Tian Fang Green Building In China Envisioned

China’s push for green buildings and the development of “Eco-Cities” is really taking shape. New York architect Kevin Kennon has announced the final plans for a 90,00 square meter (about 968,700 sq ft.) eco-friendly office tower in Tianjin, China. The 200 meter (about 656 ft.) tall high rise, called Tian Fang,  will be home to both office spaces and a  high-end shopping center that will sit nestled in and amongst green spaces that occupy the entire city block. The building’s design was commissioned for Tianjin’s “Eco-City” project and incorporates clean energy technologies as well as a green aesthetic that, according to this statement, “mimics the form and growth of  bamboo forests.”

Not to be confused with Langfang’s Eco-Smart City, which we’ve covered in recent months, the nearby city of Tianjin’s own “Eco-City” project is another one of China’s several efforts in green building development. The eco-city in Tianjin is meant to be a 30 square kilometer city full of sustainable communities that shows off the latest in energy-conscious building.

Tian Fang Tower

image via Kevin Kennon Architects

The Tian Fang tower will generate about 20% of its energy on site using a combination of solar panels, wind turbines and hydrogen fuel cells, while another 20% of the tower’s energy use will be saved using conservation efforts.
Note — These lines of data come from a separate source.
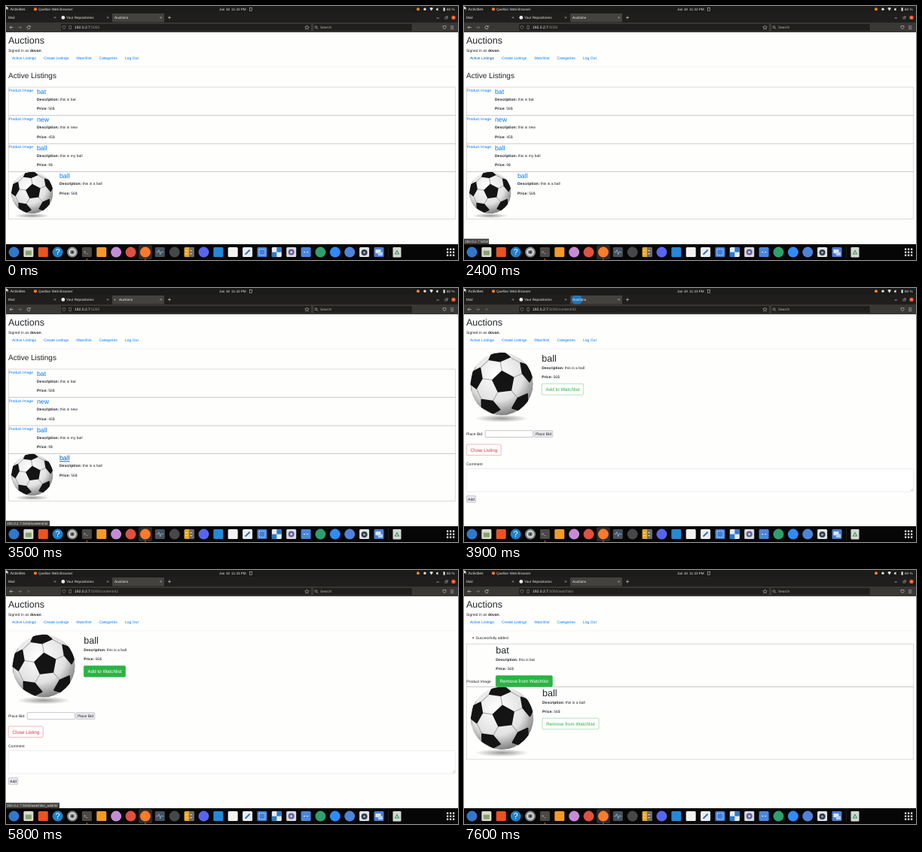
An HTML page that plays this animation: 600 by 338 pixels, repeating every 8000 ms.

```html
<!DOCTYPE html>
<html lang="en">
<head>
<meta charset="utf-8">
<title>Auctions</title>
<style>
html, body { margin: 0; width: 100%; height: 100%; overflow: hidden; background: #000; }
svg { display: block; width: 100%; height: 100%; }
text { font-family: "Liberation Sans", Arial, sans-serif; text-rendering: geometricPrecision; white-space: pre; }
</style>
</head>
<body>
<svg id="stage" viewBox="0 0 600 338"></svg>
<script>
const LOOP = 8000;
const HOST = '192.0.2.7', PORT = ':5050';
const INK = '#212529', LINK = '#007bff', LINK_HOVER = '#0056b3', GREEN = '#2ab444', RED = '#dc3545';

// Markup helpers
const text = (x, y, size, label, fill = INK, extra = '') =>
  `<text x="${x}" y="${y}" font-size="${size}" fill="${fill}" ${extra}>${label}</text>`;
const rect = (x, y, w, h, fill, extra = '') =>
  `<rect x="${x}" y="${y}" width="${w}" height="${h}" fill="${fill}" ${extra}/>`;
const circle = (x, y, r, fill, extra = '') =>
  `<circle cx="${x}" cy="${y}" r="${r}" fill="${fill}" ${extra}/>`;
const line = (d, stroke, width = 0.6, extra = '') =>
  `<path d="${d}" fill="none" stroke="${stroke}" stroke-width="${width}" ${extra}/>`;
const group = (id, content, extra = '') => `<g id="${id}" ${extra}>${content}</g>`;
const bold = label => `<tspan font-weight="700">${label}</tspan>`;
const cross = (x, y, r, stroke) =>
  line(`M${x - r} ${y - r}l${2 * r} ${2 * r}m0 ${-2 * r}l${-2 * r} ${2 * r}`, stroke, 0.5);

function button(id, x, y, w, label, color) {
  const box = (fill, ink) =>
    rect(x, y, w, 14.6, fill, `rx="1.4" stroke="${color}" stroke-width=".35"`) + text(x + 5.3, y + 9.5, 6.25, label, ink);
  return box('none', color) + group(id, box(color, '#fff'), 'opacity="0"');
}

const formButton = (x, y, w, label) =>
  rect(x, y, w, 8.8, '#e9e9ed', 'rx="1" stroke="#8f8f9d" stroke-width=".4"') + text(x + 1.9, y + 6.2, 5, label);

const details = (x, y, item, price) =>
  text(x, y, 5, `${bold('Description:')} this is ${item}`) + text(x, y + 12.4, 5, `${bold('Price:')} ${price}$`);

// Football: project a truncated icosahedron onto the unit disc
function ballMarkup() {
  const ring = (z, turn) => [0, 1, 2, 3, 4].map(k => {
    const a = k * Math.PI * 0.4 + turn;
    return [Math.cos(a) * 2 / Math.sqrt(5), Math.sin(a) * 2 / Math.sqrt(5), z];
  });
  const tilt = ([x, y, z]) => {
    const a = 0.06, b = 0.06;
    const x1 = x * Math.cos(a) + z * Math.sin(a), z1 = z * Math.cos(a) - x * Math.sin(a);
    return [x1, y * Math.cos(b) - z1 * Math.sin(b), z1 * Math.cos(b) + y * Math.sin(b)];
  };
  const low = 1 / Math.sqrt(5), turn = -1.7;
  const centers = [[0, 0, 1], ...ring(low, turn), ...ring(-low, turn + Math.PI / 5)].map(tilt);
  const dot = (a, b) => a[0] * b[0] + a[1] * b[1] + a[2] * b[2];
  const corner = (a, b) => {
    const p = a.map((v, i) => 2 * v + b[i]);
    const n = Math.hypot(...p);
    return p.map(v => v / n);
  };
  const xy = p => p[0].toFixed(3) + ' ' + p[1].toFixed(3);
  let patches = '', seams = '';
  for (const c of centers) {
    const near = centers.filter(o => dot(c, o) > 0.4 && dot(c, o) < 0.9);
    const corners = near.map(o => corner(c, o));
    near.forEach((o, i) => {
      const end = corner(o, c);
      if (corners[i][2] + end[2] > 0) seams += `M${xy(corners[i])}L${xy(end)}`;
    });
    if (c[2] < 0) continue;
    const angle = p => Math.atan2(p[1] - c[1], p[0] - c[0]);
    corners.sort((p, q) => angle(p) - angle(q));
    patches += `M${corners.map(xy).join('L')}Z`;
  }
  return `<ellipse cx="0" cy="1.1" rx=".85" ry=".12" fill="url(#shadow)"/>` +
    `<g clip-path="url(#disc)">${circle(0, 0, 1, 'url(#leather)')}` +
    line(seams, '#a5a5a5', 0.025) +
    `<path d="${patches}" fill="#141414" stroke="#141414" stroke-width=".05" stroke-linejoin="round"/></g>`;
}
const ball = (x, y, r) => `<use href="#ball" transform="translate(${x} ${y}) scale(${r})"/>`;

const defs = `<defs>
  <radialGradient id="leather" cx=".42" cy=".35" r=".68"><stop offset="0" stop-color="#fff"/>
    <stop offset=".62" stop-color="#e2e2e2"/><stop offset="1" stop-color="#777"/></radialGradient>
  <radialGradient id="shadow"><stop offset="0" stop-color="#999"/><stop offset="1" stop-color="#999" stop-opacity="0"/></radialGradient>
  <clipPath id="disc"><circle r="1"/></clipPath>
  <clipPath id="tab"><rect x="141" y="10" width="69" height="11.5"/></clipPath>
  ${group('ball', ballMarkup())}</defs>`;

// Desktop bar, tabs and toolbar
function chrome() {
  const pale = '#e6e6e3', dim = '#a5a5a0';
  return rect(0, 0, 600, 9, '#1b1b1a') + rect(0, 9, 600, 13, '#1f1e1c') + rect(0, 22, 600, 13, '#393835') +
    `<path d="M0 0v5l1.3-1.2 1 2 .8-.4-.9-1.9H4z" fill="#fff" stroke="#000" stroke-width=".3"/>` +
    text(5.5, 6, 5.1, 'Activities', pale) + circle(39, 4.3, 2.1, '#ff7a2a') +
    text(43, 6, 4.7, 'Quellan Web Browser', pale) + text(283, 6, 4.6, '', pale, 'id="clock"') +
    rect(323.5, 2.2, 3, 4, 'none', `stroke="${pale}" stroke-width=".5"`) +
    circle(547, 4.3, 2, '#f08a24') + circle(556, 4.3, 1.7, '#ddd') +
    `<path d="M562.3 3l2.4 3.5L567 3q-2.3-1.8-4.7 0z" fill="${pale}"/>` +
    `<path d="M571 3.5h1l1.5-1.3v4.4L572 5.4h-1z" fill="${pale}"/>` +
    rect(580.5, 2.3, 2.2, 4.4, pale) + text(585, 6, 4.6, '60 %', pale) +
    text(3, 17.1, 4.7, 'Mail', pale) + cross(65, 15.4, 1.1, pale) +
    circle(75.8, 15.4, 2.4, '#eee') + text(80, 17.1, 4.65, 'Your Repositories', pale) + cross(135, 15.4, 1.1, pale) +
    rect(141, 10, 69, 11.5, '#44423f', 'rx="1"') +
    `<g clip-path="url(#tab)">${circle(150, 15.5, 5, '#1688e8', 'id="burst"')}</g>` +
    circle(145, 15.4, 0.75, '#d8d8d8', 'id="spinner"') + text(144, 17.1, 4.7, 'Auctions', '#f4f4f2', 'id="tabTitle"') +
    cross(205.5, 15.4, 1.1, pale) + line('M215 15.4h4m-2-2v4', pale) +
    line('M571.5 16h3.4', pale) + line('M582.8 14.8h2.6v2.4h-2.6zm1-1h2.6v2.4', pale, 0.4) +
    circle(594, 15.4, 2.7, '#e95420') + cross(594, 15.4, 0.9, '#fff') +
    line('M9.7 28.5H5m2-2l-2 2 2 2', pale) + line('M16 28.5h4.5m-2-2l2 2-2 2', '#888') +
    group('reload', line('M31.6 27.1a2.1 2.1 0 1 0 .5 1.8m.1-2.9v1.7h-1.7', pale)) +
    group('stop', cross(30, 28.5, 1.5, '#8a8a86')) +
    rect(73, 23.4, 332, 10.2, '#201f1d', 'rx="1.2" stroke="#514f4b" stroke-width=".3"') +
    line('M75 27l2-.8 2 .8q0 3-2 4-2-1-2-4', dim, 0.5) + line('M83.8 26.3h2.6v4.2h-2.6z', dim, 0.5) +
    text(91, 30.3, 5, `${HOST}<tspan id="path" fill="#96968f"></tspan>`, '#f4f4f2') +
    line('M399.5 25.8l.8 1.8 2 .2-1.5 1.3.5 2-1.8-1.1-1.8 1.1.5-2-1.5-1.3 2-.2z', pale, 0.45) +
    rect(408, 23.4, 131, 10.2, '#201f1d', 'rx="1.2" stroke="#514f4b" stroke-width=".3"') +
    line('M412.8 29.3l1.6 1.7M410 28.1a1.5 1.5 0 1 0 3 0 1.5 1.5 0 1 0-3 0', pale, 0.5) +
    text(417, 30.3, 4.8, 'Search', '#b5b5b0') +
    line('M580 26.5h4v2q-2 4-4 0z', pale, 0.5) + line('M590 26.7h4.4m-4.4 1.9h4.4m-4.4 1.9h4.4', pale, 0.5);
}

// Launcher: plain coloured shapes ("o" round, "s" square) with a few generic details
function dock() {
  const icons = ['o#2f78cc', 's#dcdad0', 's#e95420', 'o#1d82c9', 'o#85898a', 's#4a4946', 's#f49a25', 'o#c68bd6',
    'o#df5140', 'o#ff7a2a', 's#46515c', 'o#47474a', 's#e8a72b', 'o#5865f2', 's#2389d6', 's#f2f2f0', 's#eceff1',
    's#3f80d8', 's#e4ecf4', 's#d9d9e2', 's#4a86dd', 'o#2da06c', 'o#2d8cff', 'o#4d83d9', 's#dfe3e6', 's#4a7fd6'];
  const at = i => 10.5 + i * 19.38;
  const y = 327.6;
  let out = rect(0, 317, 600, 21, '#060606') + rect(at(9) - 9, 318, 18, 19, '#2b2a29', 'rx="2"');
  icons.forEach((icon, i) => {
    const fill = icon.slice(1);
    out += icon[0] === 'o' ? circle(at(i), y, 7, fill) : rect(at(i) - 6.5, y - 6.5, 13, 13, fill, 'rx="1.5"');
  });
  out += rect(at(1) - 4, y - 2, 8, 6, '#85a36a') + text(at(3), y + 3.8, 11, '?', '#fff', 'text-anchor="middle"') +
    circle(at(4), y, 4, 'none', 'stroke="#e9e9e9" stroke-width="1.5"') + circle(at(4), y, 1.6, '#333') +
    text(at(5) - 4.5, y + 1, 5, '&gt;_', '#fff') +
    line(`M${at(10) - 5} ${y}h2l1.5-3 2 6 1.5-4 1 1h2`, '#a9c8d8', 0.7) +
    rect(at(12), y - 6.5, 6.5, 13, '#6b6b6b') + line(`M${at(12) - 5} ${y - 2}h3m3 0h3m-9 4h3m3 0h3`, '#eee', 0.8) +
    line(`M${at(16) - 3} ${y + 3}l6-6`, '#2969b0', 2) +
    rect(at(17) - 4, y - 4, 8, 8, 'none', 'stroke="#fff" stroke-width=".8" stroke-dasharray="1.5 1"') +
    rect(at(18), y - 6.5, 6.5, 6.5, '#2d7bc8') + rect(at(18) - 6.5, y, 6.5, 6.5, '#2d7bc8') +
    circle(at(19), y, 4, '#665e9b') + circle(at(19), y, 1.7, '#d2cfe8') +
    line(`M${at(20) - 3} ${y}h2m2 0h2`, '#fff', 0.9) +
    circle(at(24), y + 0.5, 4, '#333a43') + circle(at(24), y + 0.5, 1.7, '#8ba4b8') +
    rect(at(25) - 4.5, y - 3.5, 7, 5, '#dce8fa') + rect(at(25) - 1, y, 6, 4.5, '#b5cff3') +
    rect(507, 320, 0.4, 15, '#444') + rect(513.5, 321, 11, 13.5, '#d4d8d4', 'rx="1.3"') +
    line('M516.5 330l2.5-4.5 2.5 4.5z', '#3c9b57', 1.1) +
    circle(at(5), 336.8, 0.9, '#e95420') + circle(at(9), 336.8, 0.9, '#e95420');
  for (let k = 0; k < 9; k++) out += rect(585 + k % 3 * 4, 322.5 + Math.floor(k / 3) * 4, 2.3, 2.3, '#f0f0f0');
  return out;
}

const pageHeader = () => text(3, 50, 12.5, 'Auctions') + text(3, 61.4, 5, `Signed in as ${bold('dovan')}.`) +
  [[8, 'Active Listings'], [50, 'Create Listings'], [93.3, 'Watchlist'], [123.5, 'Categories'], [158, 'Log Out']]
    .map(([x, label], i) => text(x, 71.3, 5, label, LINK, `id="nav${i}"`)).join('') +
  rect(3, 80.8, 594, 0.35, '#dcdcdc');

const frame = (y, h) => rect(3.2, y, 593.6, h, 'none', 'stroke="#b9b9b9" stroke-width=".5"');
const divider = y => rect(3.2, y, 593.6, 0.6, '#a9a9a9');

function listingsPage() {
  const rows = [['bat', 'bat', 56], ['new', 'new', 45], ['ball', 'my ball', 9], ['ball', 'a ball', 56]];
  return text(3, 95.6, 10, 'Active Listings') + frame(108, 175.3) + rows.map(([name, item, price], i) => {
    const y = 108 + i * 37.5, last = i === 3, x = last ? 71 : 41;
    return (i ? divider(y - 0.2) : '') +
      (last ? ball(34.7, 248.5, 27.8) : text(3.5, y + 6.4, 5, 'Product Image', LINK)) +
      text(x, y + 8.9, 8.75, name, LINK, last ? 'id="ballLink"' : '') + details(x, y + 17.8, item, price);
  }).join('');
}

const productPage = () => ball(50, 127.6, 41.8) + text(103.3, 98, 12.5, 'ball') + details(103.3, 108, 'a ball', 56) +
  button('addHover', 103.3, 127.6, 55.3, 'Add to Watchlist', GREEN) +
  text(3, 195.8, 5, 'Place Bid:') +
  rect(28.2, 189.7, 63.2, 8.8, '#fff', 'rx=".6" stroke="#8f8f9d" stroke-width=".5"') + formButton(93, 189.7, 24.8, 'Place Bid') +
  button('closeHover', 3.2, 208, 46, 'Close Listing', RED) + text(3, 235.9, 5, 'Comment') +
  rect(3.2, 240.5, 593.6, 30.5, '#fff', 'rx="1.2" stroke="#ccd1d6" stroke-width=".4"') +
  line('M593 270l3-3m-1.2 3l1.2-1.2', '#777', 0.4) + formButton(3.2, 276.5, 12.4, 'Add');

const watchlistPage = () => circle(12.2, 90.3, 0.9, INK) + text(15.6, 91.9, 5, 'Successfully added') +
  frame(98.7, 153.3) + divider(155.2) + text(3.2, 149.8, 5, 'Product Image') +
  text(42.3, 111, 12.5, 'bat') + details(42.3, 121, 'bat', 56) +
  button('removeHover', 42.3, 140.6, 75, 'Remove from Watchlist', GREEN) +
  ball(50.5, 197.3, 41.8) + text(104, 167.5, 12.5, 'ball') + details(104, 177.5, 'a ball', 56) +
  button('removeBallHover', 104, 197.2, 75, 'Remove from Watchlist', GREEN);

document.getElementById('stage').innerHTML = defs + rect(0, 0, 600, 338, '#fefefd') + chrome() + pageHeader() +
  group('listings', listingsPage()) + group('product', productPage()) + group('watchlist', watchlistPage()) + dock() +
  group('status', rect(0, 309.7, 10, 7.5, '#42413e', 'id="statusBox"') + text(1, 315.3, 4.72, '', '#f4f4f2', 'id="statusText"'));

// Timeline
const get = id => document.getElementById(id);
const set = (id, attrs) => Object.entries(attrs).forEach(([k, v]) => get(id).setAttribute(k, v));
const show = (id, on) => set(id, { visibility: on ? 'visible' : 'hidden' });
const label = (id, value) => { if (get(id).textContent !== value) get(id).textContent = value; };
const ramp = (t, from, to) => Math.min(1, Math.max(0, (t - from) / (to - from)));

const PRODUCT_AT = 3800, WATCHLIST_AT = 6700;
const hints = [
  { from: 2050, to: 2700, path: '', width: 33 },
  { from: 3000, to: PRODUCT_AT, path: '/content/42', width: 58 },
  { from: 5050, to: WATCHLIST_AT, path: '/watchlist_add/42', width: 71 }
];

function draw(t) {
  const page = t < PRODUCT_AT ? 'listings' : t < WATCHLIST_AT ? 'product' : 'watchlist';
  for (const id of ['listings', 'product', 'watchlist']) show(id, id === page);
  label('clock', `Jan 18  11:${page === 'listings' ? 42 : 43} PM`);
  label('path', PORT + { listings: '', product: '/content/42', watchlist: '/watchlist' }[page]);

  set('nav0', { fill: t >= 2000 && t < 2650 ? LINK_HOVER : LINK });
  const overBall = t >= 2950;
  set('ballLink', { fill: overBall ? LINK_HOVER : LINK, 'text-decoration': overBall ? 'underline' : 'none' });
  set('addHover', { opacity: ramp(t, 4650, 4780) });
  set('removeHover', { opacity: ramp(t, 7270, 7420) });

  const loading = (t >= 3400 && t < PRODUCT_AT) || (t >= 5850 && t < WATCHLIST_AT);
  const stopping = (t >= 3550 && t < 4400) || (t >= 5800 && t < WATCHLIST_AT);
  show('stop', stopping);
  show('reload', !stopping);
  show('spinner', loading);
  set('spinner', { cx: 146 - 1.8 * Math.cos((t - 3400) / 1000 * Math.PI * 2) });
  set('tabTitle', { x: loading ? 150 : 144 });
  const burst = ramp(t, PRODUCT_AT, 4350);
  show('burst', burst > 0 && burst < 1);
  set('burst', { r: 4 + 16 * burst, opacity: 0.9 * (1 - burst) });

  const hint = hints.find(h => t >= h.from && t < h.to);
  show('status', hint);
  if (hint) {
    set('status', { opacity: ramp(t, hint.from, hint.from + 120) });
    set('statusBox', { width: hint.width });
    label('statusText', HOST + PORT + hint.path);
  }
}

const start = performance.now();
function tick() {
  draw((performance.now() - start) % LOOP);
  requestAnimationFrame(tick);
}
tick();
</script>
</body>
</html>
```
According to the report, several solar and wind studies were conducted and subsequently used in the design of the building to maximize use of daylight and available wind resources for natural building lighting  and convection based heating and cooling.
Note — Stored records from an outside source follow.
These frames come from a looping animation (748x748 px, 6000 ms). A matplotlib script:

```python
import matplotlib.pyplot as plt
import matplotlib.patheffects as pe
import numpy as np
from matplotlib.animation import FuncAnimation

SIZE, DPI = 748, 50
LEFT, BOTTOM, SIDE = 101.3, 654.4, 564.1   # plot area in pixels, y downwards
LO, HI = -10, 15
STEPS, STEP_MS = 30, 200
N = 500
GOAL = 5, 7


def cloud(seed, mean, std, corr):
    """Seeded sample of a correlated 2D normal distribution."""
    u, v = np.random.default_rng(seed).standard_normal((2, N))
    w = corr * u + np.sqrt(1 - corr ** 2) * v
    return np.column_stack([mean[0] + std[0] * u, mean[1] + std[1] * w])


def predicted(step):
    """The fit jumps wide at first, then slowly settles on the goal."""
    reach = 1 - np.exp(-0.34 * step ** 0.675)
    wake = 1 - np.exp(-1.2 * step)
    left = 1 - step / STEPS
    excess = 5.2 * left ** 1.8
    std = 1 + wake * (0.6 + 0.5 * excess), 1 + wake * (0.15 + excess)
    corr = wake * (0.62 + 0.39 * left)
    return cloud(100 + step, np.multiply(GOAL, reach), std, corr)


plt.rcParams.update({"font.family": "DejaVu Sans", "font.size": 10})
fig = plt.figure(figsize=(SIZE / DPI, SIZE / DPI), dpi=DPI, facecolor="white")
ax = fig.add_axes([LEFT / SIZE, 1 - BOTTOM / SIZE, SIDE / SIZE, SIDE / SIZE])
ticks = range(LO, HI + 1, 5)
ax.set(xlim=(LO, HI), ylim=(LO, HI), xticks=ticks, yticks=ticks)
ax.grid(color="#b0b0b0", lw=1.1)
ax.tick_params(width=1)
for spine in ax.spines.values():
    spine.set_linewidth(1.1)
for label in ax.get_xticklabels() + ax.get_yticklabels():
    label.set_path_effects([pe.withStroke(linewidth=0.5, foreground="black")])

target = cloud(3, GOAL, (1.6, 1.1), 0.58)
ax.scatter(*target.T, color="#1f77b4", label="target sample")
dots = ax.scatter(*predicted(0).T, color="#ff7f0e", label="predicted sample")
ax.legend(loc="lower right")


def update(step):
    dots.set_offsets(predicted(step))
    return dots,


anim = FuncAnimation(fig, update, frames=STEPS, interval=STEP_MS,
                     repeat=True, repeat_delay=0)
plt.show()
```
The  building’s shape and use of glass is a deliberate move to merge form and function. Kennon based Tian Fang’s design on 14X14 meter square blocks and staggered them so that the building has 18 corners instead of just 4. Not only does this approach afford more highly coveted “corner office” real estate but, as the building’s columns rise, their shapes allow the building to maximize its exposure to the sun and port more light into the building’s more than 50 atriums.
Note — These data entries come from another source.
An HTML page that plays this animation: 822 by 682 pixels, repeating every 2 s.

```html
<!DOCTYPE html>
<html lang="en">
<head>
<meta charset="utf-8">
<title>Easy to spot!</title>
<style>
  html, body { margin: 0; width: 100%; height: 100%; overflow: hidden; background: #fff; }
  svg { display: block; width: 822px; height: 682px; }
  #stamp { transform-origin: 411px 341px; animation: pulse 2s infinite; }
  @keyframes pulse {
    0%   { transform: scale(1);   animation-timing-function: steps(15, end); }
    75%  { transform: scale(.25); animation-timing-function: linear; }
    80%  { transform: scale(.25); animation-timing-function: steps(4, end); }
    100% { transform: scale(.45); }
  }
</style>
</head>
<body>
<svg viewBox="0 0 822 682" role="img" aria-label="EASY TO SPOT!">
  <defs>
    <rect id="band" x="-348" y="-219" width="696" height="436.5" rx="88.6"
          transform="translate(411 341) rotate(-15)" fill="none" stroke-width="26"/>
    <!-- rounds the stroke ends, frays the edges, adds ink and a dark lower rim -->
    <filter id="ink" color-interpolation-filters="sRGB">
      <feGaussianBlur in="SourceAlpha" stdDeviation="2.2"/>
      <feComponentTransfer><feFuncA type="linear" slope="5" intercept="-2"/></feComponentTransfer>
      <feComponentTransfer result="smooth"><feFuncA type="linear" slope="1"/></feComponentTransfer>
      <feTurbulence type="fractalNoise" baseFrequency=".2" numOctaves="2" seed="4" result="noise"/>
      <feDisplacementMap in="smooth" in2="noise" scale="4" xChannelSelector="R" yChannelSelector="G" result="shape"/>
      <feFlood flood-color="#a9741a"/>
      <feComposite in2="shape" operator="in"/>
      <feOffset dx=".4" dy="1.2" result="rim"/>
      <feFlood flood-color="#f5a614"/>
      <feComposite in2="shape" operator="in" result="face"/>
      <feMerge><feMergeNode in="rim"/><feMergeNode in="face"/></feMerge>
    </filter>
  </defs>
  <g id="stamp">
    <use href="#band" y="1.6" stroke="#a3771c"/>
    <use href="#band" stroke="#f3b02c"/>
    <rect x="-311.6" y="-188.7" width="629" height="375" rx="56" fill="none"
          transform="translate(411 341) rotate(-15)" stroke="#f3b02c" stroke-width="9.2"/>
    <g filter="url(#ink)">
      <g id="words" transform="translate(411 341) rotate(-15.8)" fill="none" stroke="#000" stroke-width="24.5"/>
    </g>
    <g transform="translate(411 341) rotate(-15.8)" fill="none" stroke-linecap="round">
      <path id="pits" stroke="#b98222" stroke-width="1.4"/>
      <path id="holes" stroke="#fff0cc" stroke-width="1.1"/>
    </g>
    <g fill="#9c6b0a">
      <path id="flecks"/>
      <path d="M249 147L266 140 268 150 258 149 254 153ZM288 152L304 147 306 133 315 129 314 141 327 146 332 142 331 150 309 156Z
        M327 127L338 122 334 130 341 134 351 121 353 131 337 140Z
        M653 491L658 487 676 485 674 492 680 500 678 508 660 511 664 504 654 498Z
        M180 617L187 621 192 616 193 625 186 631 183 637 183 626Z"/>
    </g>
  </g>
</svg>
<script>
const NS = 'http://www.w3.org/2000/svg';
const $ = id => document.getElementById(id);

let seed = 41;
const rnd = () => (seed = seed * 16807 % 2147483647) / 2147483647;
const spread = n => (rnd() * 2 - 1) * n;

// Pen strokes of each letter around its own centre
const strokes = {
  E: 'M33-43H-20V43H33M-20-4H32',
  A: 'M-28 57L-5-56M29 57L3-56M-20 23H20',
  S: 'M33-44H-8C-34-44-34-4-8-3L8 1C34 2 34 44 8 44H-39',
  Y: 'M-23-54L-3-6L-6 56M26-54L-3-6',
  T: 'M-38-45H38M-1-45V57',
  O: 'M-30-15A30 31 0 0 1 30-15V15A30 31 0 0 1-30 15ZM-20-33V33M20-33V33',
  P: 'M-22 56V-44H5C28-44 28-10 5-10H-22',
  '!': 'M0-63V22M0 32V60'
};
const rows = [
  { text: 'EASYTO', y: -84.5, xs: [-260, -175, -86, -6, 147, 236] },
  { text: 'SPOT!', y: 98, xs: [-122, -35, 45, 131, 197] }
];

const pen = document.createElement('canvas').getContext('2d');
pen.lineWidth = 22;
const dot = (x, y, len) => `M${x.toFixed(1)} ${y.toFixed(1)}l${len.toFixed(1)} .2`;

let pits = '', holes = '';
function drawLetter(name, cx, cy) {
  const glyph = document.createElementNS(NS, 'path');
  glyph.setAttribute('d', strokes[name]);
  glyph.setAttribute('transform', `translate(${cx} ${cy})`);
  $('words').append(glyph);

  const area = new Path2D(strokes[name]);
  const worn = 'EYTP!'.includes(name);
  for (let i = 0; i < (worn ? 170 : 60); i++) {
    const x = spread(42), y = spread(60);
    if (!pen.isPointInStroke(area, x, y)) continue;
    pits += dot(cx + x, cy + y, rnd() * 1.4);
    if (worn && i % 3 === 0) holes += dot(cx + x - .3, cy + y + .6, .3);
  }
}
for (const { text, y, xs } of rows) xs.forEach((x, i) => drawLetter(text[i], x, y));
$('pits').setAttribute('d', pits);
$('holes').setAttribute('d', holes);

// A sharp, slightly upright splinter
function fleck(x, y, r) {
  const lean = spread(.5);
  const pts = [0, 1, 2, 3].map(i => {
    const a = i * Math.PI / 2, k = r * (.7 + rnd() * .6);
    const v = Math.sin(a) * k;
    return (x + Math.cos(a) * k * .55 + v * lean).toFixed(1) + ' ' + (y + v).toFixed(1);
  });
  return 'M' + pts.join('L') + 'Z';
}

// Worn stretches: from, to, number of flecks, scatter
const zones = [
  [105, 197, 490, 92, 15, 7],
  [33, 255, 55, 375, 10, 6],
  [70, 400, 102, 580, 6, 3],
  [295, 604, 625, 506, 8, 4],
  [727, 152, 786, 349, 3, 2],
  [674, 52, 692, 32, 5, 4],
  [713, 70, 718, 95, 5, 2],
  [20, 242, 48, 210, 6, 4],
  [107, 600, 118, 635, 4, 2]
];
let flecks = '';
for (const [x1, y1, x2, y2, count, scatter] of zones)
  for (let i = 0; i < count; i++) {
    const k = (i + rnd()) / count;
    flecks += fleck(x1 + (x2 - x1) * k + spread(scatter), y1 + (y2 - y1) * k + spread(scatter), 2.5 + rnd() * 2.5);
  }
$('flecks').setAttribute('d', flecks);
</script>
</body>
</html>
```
The building is scheduled to be completed sometime in 2013. When it is finished, it should draw 40% less energy from the city’s grid than similar buildings in the area.